George Bush secretly funding Sunni Arab extremists? Islamist groups that hate America and are sympathetic to al-Qaeda, the very outfit that started this whole Middle Eastern fiasco are now okay with the White House?
According to Seymour Hersh writing in the latest New Yorker, that's precisely what's happening. Sure it was the Sunni al-Qaeda that bombed embassies and a warship and destroyed the World Trade Centre. Sure it was the Sunni Taliban that allowed al-Qaeda to base itself in Afghanistan. Sure it was the Sunni Saddam that led the US to invade and occupy Iraq. Sure it's been the Sunni insurgency that has mainly targeted US troops in Iraq. Sure it's Sunni fundamentalists, in and out of the government, that threaten Pakistan's ruler, Musharraf, and could potentially wind up with that country's nuclear arsenal. Sure - but so what?
Hersh reports that in America's war against Islamic theocracies, the Shia are now seen as the greater threat, leaving the Sunnis, by default, as America's new allies:
"After the revolution of 1979 brought a religious government to power, the United States broke with Iran and cultivated closer relations with the leaders of Sunni Arab states such as Jordan, Egypt, and Saudi Arabia. That calculation became more complex after the September 11th attacks, especially with regard to the Saudis. Al Qaeda is Sunni, and many of its operatives came from extremist religious circles inside Saudi Arabia. Before the invasion of Iraq, in 2003, Administration officials, influenced by neoconservative ideologues, assumed that a Shiite government there could provide a pro-American balance to Sunni extremists, since Iraq’s Shiite majority had been oppressed under Saddam Hussein. They ignored warnings from the intelligence community about the ties between Iraqi Shiite leaders and Iran, where some had lived in exile for years. Now, to the distress of the White House, Iran has forged a close relationship with the Shiite-dominated government of Prime Minister Nuri al-Maliki.
"The key players behind the redirection are Vice-President Dick Cheney, the deputy national-security adviser Elliott Abrams, the departing Ambassador to Iraq (and nominee for United Nations Ambassador), Zalmay Khalilzad, and Prince Bandar bin Sultan, the Saudi national-security adviser. While Rice has been deeply involved in shaping the public policy, former and current officials said that the clandestine side has been guided by Cheney.

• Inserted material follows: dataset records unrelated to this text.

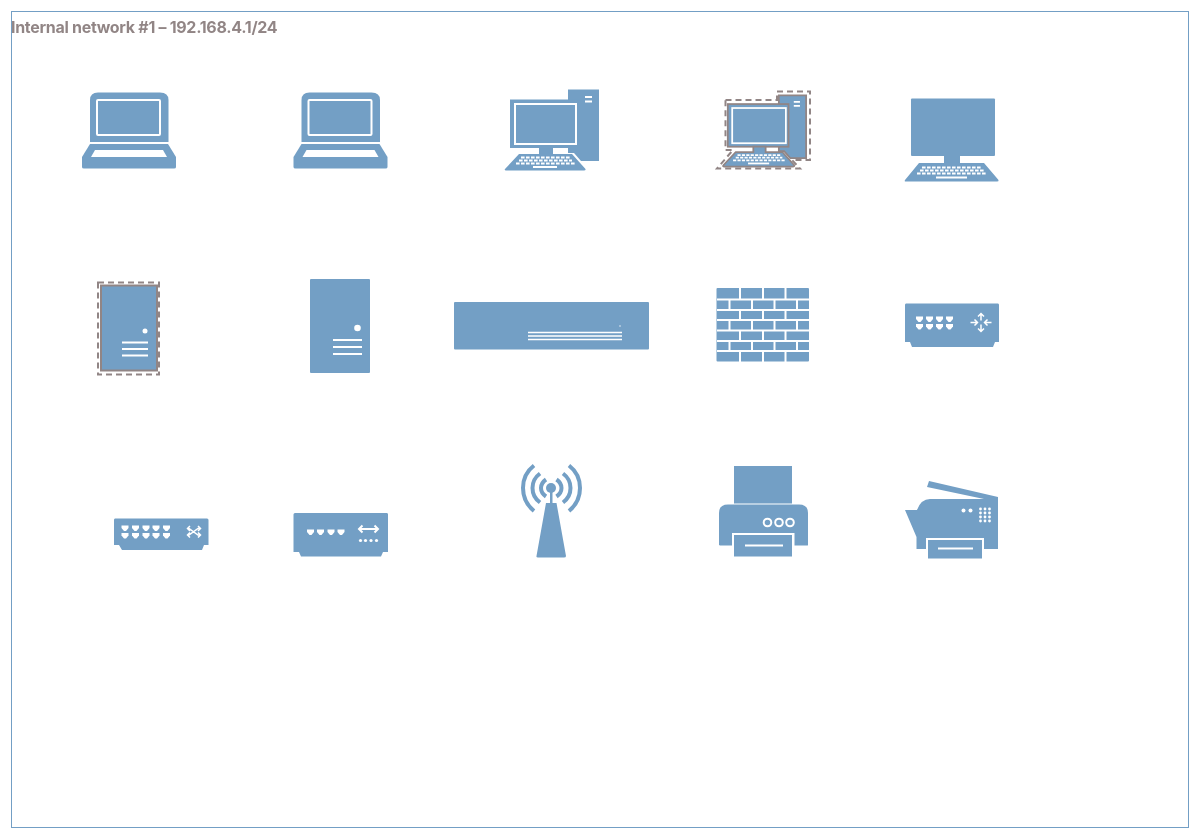
<!DOCTYPE html>
<html lang="en">
<head>
<meta charset="utf-8">
<title>Internal network diagram</title>
<style>
:root { --device: #739fc5; --frame: #739fc5; --muted: #918585; --paper: #fff; }
* { box-sizing: border-box; margin: 0; }
body { width: 1200px; height: 840px; overflow: hidden; background: var(--paper); }
.diagram { position: relative; width: 1200px; height: 840px; overflow: hidden; }
.zone { position: absolute; left: 11px; top: 11px; width: 1178px; height: 817px; border: 1px solid var(--frame); padding-top: 5px; }
.zone-title { font: 700 16px/20px Inter, "Open Sans", sans-serif; letter-spacing: -0.3px; color: var(--muted); white-space: nowrap; margin-left: -1px; }
.devices { position: absolute; left: 0; top: 0; fill: var(--device); }
.cut { fill: var(--paper); stroke: none; }
.line { fill: none; stroke: var(--paper); stroke-width: 2; }
.thin { stroke-width: 1.5; }
.keys { fill: none; stroke: var(--paper); stroke-width: 2; stroke-dasharray: 3.6 1.4; }
.virtual { stroke: var(--muted); stroke-width: 2; }
.virtual-edge { fill: none; stroke: var(--muted); stroke-width: 2; stroke-dasharray: 6 4; }
.wave { fill: none; stroke: var(--device); stroke-width: 4; }
</style>
</head>
<body>
<main class="diagram">
  <section class="zone">
    <h1 class="zone-title">Internal network #1 – 192.168.4.1/24</h1>
  </section>
  <svg class="devices" width="1200" height="840" viewBox="0 0 1200 840" role="img" aria-label="Network devices">
    <defs>
      <g id="laptop">
        <path d="M90 142V100Q90 92.500 98 92.500H160Q168.500 92.500 168.500 100V142Z"/>
        <rect class="line" x="97" y="100" width="63" height="35" rx="1"/>
        <path d="M90 144H168L176 157V167Q176 168.500 174 168.500H84Q82 168.500 82 167V157Z"/>
        <path class="cut" d="M95 150H163L167 157H91Z"/>
      </g>
      <g id="desktop">
        <path d="M568 89.500H599V161H581L574 153H568Z"/>
        <path class="line" d="M585 97H592M585 101.500H592"/>
        <rect x="510" y="99.500" width="69" height="48.500"/>
        <rect class="line" x="515" y="104" width="61" height="40"/>
        <path d="M539 148H553V154H572L585.500 169Q586 170.500 584 170.500H506Q504 170.500 505 169L519 154H539Z"/>
        <path class="keys" d="M521 157.500H570M519 160.500H572M516 163.500H575"/>
        <path class="line" d="M533 167H557"/>
      </g>
      <path id="port" class="cut" d="M-3.500 -2.500H3.500V0L1 3H-1L-3.500 0Z"/>
      <g id="port-pair"><use href="#port"/><use href="#port" y="7.500"/></g>
      <path id="arrow" class="line thin" d="M-11 0H-4M-7 -3L-4 0L-7 3"/>
      <g id="key-row" class="cut">
        <circle cx="980.500" r="1.400"/><circle cx="985" r="1.400"/><circle cx="989.500" r="1.400"/>
      </g>
    </defs>

    <g id="laptops">
      <use href="#laptop"/>
      <use href="#laptop" x="211.500"/>
    </g>

    <use id="workstation" href="#desktop"/>

    <g id="virtual-workstation">
      <use class="virtual" href="#desktop" transform="translate(279 16.500) scale(.88)"/>
      <path class="virtual-edge" d="M725.500 100H777V91.500H810V160H792L800 168.500H717L733 150H725.500Z"/>
    </g>

    <g id="terminal">
      <rect x="911" y="98.500" width="84" height="57.500" rx="1"/>
      <path d="M944 155H960V163H984L998.500 180Q999 181.500 997 181.500H906Q904 181.500 905 180L919 163H944Z"/>
      <path class="keys" d="M922 167.500H982M920 170.500H984M917 173.500H987"/>
      <path class="line" d="M936 177.500H967"/>
    </g>

    <g id="virtual-server">
      <rect class="virtual" x="101" y="285.500" width="56" height="85"/>
      <circle class="cut" cx="145" cy="331" r="2.500"/>
      <path class="line" d="M122 342.500H148M122 349H148M122 355.500H148"/>
      <rect class="virtual-edge" x="98" y="282.500" width="61" height="92"/>
    </g>

    <g id="server">
      <rect x="310" y="279" width="60" height="94" rx="1"/>
      <circle class="cut" cx="357.500" cy="328" r="3.300"/>
      <path class="line" d="M333 340H362M333 347H362M333 354H362"/>
    </g>

    <g id="rack-server">
      <rect x="454" y="302" width="195" height="47.500" rx="1"/>
      <circle class="cut" cx="620" cy="326" r=".7"/>
      <path class="line thin" d="M528 332.500H622M528 336H622M528 339.500H622"/>
    </g>

    <g id="firewall">
      <rect x="716.500" y="288" width="92.500" height="73.500" rx="1"/>
      <path class="line" d="M717 299.500H809M717 310H809M717 320H809M717 330.500H809M717 341H809M717 351H809"/>
      <path class="line" d="M740 288V299M763 288V299M785.500 288V299M740 310V320M763 310V320M785.500 310V320M740 331V341M763 331V341M785.500 331V341M740 351V362M763 351V362M785.500 351V362"/>
      <path class="line" d="M729.500 300V310M752 300V310M774.500 300V310M797 300V310M729.500 320V330M752 320V330M774.500 320V330M797 320V330M729.500 341V351M752 341V351M774.500 341V351M797 341V351"/>
    </g>

    <g id="router">
      <path d="M906 303.500H998Q999 303.500 999 305V342H995L993 347H912L910 342H905V305Q905 303.500 906 303.500Z"/>
      <use href="#port-pair" x="919.500" y="319"/>
      <use href="#port-pair" x="929.500" y="319"/>
      <use href="#port-pair" x="939.500" y="319"/>
      <use href="#port-pair" x="949.500" y="319"/>
      <use href="#arrow" transform="translate(981.500 322.500)"/>
      <use href="#arrow" transform="translate(980.500 322.500) rotate(180)"/>
      <use href="#arrow" transform="translate(981 309.500) rotate(-90)"/>
      <use href="#arrow" transform="translate(981 335.500) rotate(90)"/>
    </g>

    <g id="switch">
      <path d="M115 518.500H207Q208.500 518.500 208.500 520V545H204L202 550H122L119 545H114V520Q114 518.500 115 518.500Z"/>
      <use href="#port-pair" x="125" y="528"/>
      <use href="#port-pair" x="135.500" y="528"/>
      <use href="#port-pair" x="146" y="528"/>
      <use href="#port-pair" x="156" y="528"/>
      <use href="#port-pair" x="166.500" y="528"/>
      <path class="line thin" d="M187 528.500H189L198 535H200M187 535H189L198 528.500H200M198 526L200.500 528.500L198 531M198 532.500L200.500 535L198 537.500M190 526L187.500 528.500L190 531M190 532.500L187.500 535L190 537.500" stroke-width="1"/>
    </g>

    <g id="hub">
      <path d="M295 513H387Q388 513 388 514.500V552H383L381 556.500H301L299 552H293.500V514.500Q293.500 513 295 513Z"/>
      <use href="#port" x="310.500" y="532"/>
      <use href="#port" x="320.500" y="532"/>
      <use href="#port" x="331" y="532"/>
      <use href="#port" x="341" y="532"/>
      <path class="line" d="M359 529H378M362.500 525.500L359 529L362.500 532.500M374.500 525.500L378 529L374.500 532.500"/>
      <g class="cut">
        <circle cx="360.500" cy="540.500" r="1.600"/><circle cx="365.500" cy="540.500" r="1.600"/>
        <circle cx="371" cy="540.500" r="1.600"/><circle cx="376.500" cy="540.500" r="1.600"/>
      </g>
    </g>

    <g id="access-point">
      <circle cx="551" cy="488" r="5"/>
      <rect x="550" y="490" width="2.500" height="14"/>
      <path d="M546 503H556.500L566 556Q566 557.500 564 557.500H538Q536 557.500 536.500 556Z"/>
      <path class="wave" d="M534 465.500Q523 474 523 488T534 511M540 473.500Q532.500 479 532.500 488T540 502.500M546 479.500Q541 483 541 488T546 496.500"/>
      <path class="wave" d="M569 465.500Q580 474 580 488T569 511M563 473.500Q570.500 479 570.500 488T563 502.500M556.500 479.500Q561.500 483 561.500 488T556.500 496.500"/>
    </g>

    <g id="printer">
      <rect x="734" y="466" width="58" height="37.500"/>
      <path d="M719 545V513Q719 504.500 728 504.500H799Q808 504.500 808 513V545Q808 545.500 807 545.500H720Z"/>
      <rect class="cut" x="732" y="533" width="62.500" height="25"/>
      <rect x="734" y="535" width="58" height="21.500"/>
      <path class="line" d="M745 545.500H783"/>
      <g class="line">
        <circle cx="767.500" cy="522.500" r="3.800"/><circle cx="779" cy="522.500" r="3.800"/><circle cx="790" cy="522.500" r="3.800"/>
      </g>
    </g>

    <g id="fax">
      <path d="M929 481L998 497V549H916.500V537L905 510H917Q921 499 930 499H984L927 487Z"/>
      <rect class="cut" x="926" y="538" width="58" height="22"/>
      <rect x="928" y="540" width="54" height="18.500"/>
      <path class="line" d="M938 548.500H973"/>
      <g class="cut"><circle cx="963.500" cy="510.500" r="2"/><circle cx="970.500" cy="510.500" r="2"/></g>
      <use href="#key-row" y="509"/>
      <use href="#key-row" y="513"/>
      <use href="#key-row" y="517"/>
      <use href="#key-row" y="521"/>
    </g>
  </svg>
</main>
</body>
</html>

"In the nineteen-eighties and the early nineties, the Saudi government offered to subsidize the covert American C.I.A. proxy war against the Soviet Union in Afghanistan. Hundreds of young Saudis were sent into the border areas of Pakistan, where they set up religious schools, training bases, and recruiting facilities. Then, as now, many of the operatives who were paid with Saudi money were Salafis. Among them, of course, were Osama bin Laden and his associates, who founded Al Qaeda, in 1988.
"This time, the U.S. government consultant told me, Bandar and other Saudis have assured the White House that “they will keep a very close eye on the religious fundamentalists. Their message to us was ‘We’ve created this movement, and we can control it.’ It’s not that we don’t want the Salafis to throw bombs; it’s who they throw them at—Hezbollah, Moqtada al-Sadr, Iran, and at the Syrians, if they continue to work with Hezbollah and Iran.”
"Patrick Clawson, of the Washington Institute for Near East Policy, depicted the Saudis’ coöperation with the White House as a significant breakthrough. “The Saudis understand that if they want the Administration to make a more generous political offer to the Palestinians they have to persuade the Arab states to make a more generous offer to the Israelis,” Clawson told me. The new diplomatic approach, he added, “shows a real degree of effort and sophistication as well as a deftness of touch not always associated with this Administration. Who’s running the greater risk—we or the Saudis? At a time when America’s standing in the Middle East is extremely low, the Saudis are actually embracing us. We should count our blessings.”
"The Pentagon consultant had a different view. He said that the Administration had turned to Bandar as a “fallback,” because it had realized that the failing war in Iraq could leave the Middle East “up for grabs.”
“'It seems there has been a debate inside the government over what’s the biggest danger—Iran or Sunni radicals,' Vali Nasr, a senior fellow at the Council on Foreign Relations, who has written widely on Shiites, Iran, and Iraq, told me. 'The Saudis and some in the Administration have been arguing that the biggest threat is Iran and the Sunni radicals are the lesser enemies. This is a victory for the Saudi line.'
"Martin Indyk, a senior State Department official in the Clinton Administration who also served as Ambassador to Israel, said that 'the Middle East is heading into a serious Sunni-Shiite Cold War.' Indyk, who is the director of the Saban Center for Middle East Policy at the Brookings Institution, added that, in his opinion, it was not clear whether the White House was fully aware of the strategic implications of its new policy. 'The White House is not just doubling the bet in Iraq,' he said. 'It’s doubling the bet across the region. This could get very complicated. Everything is upside down.'”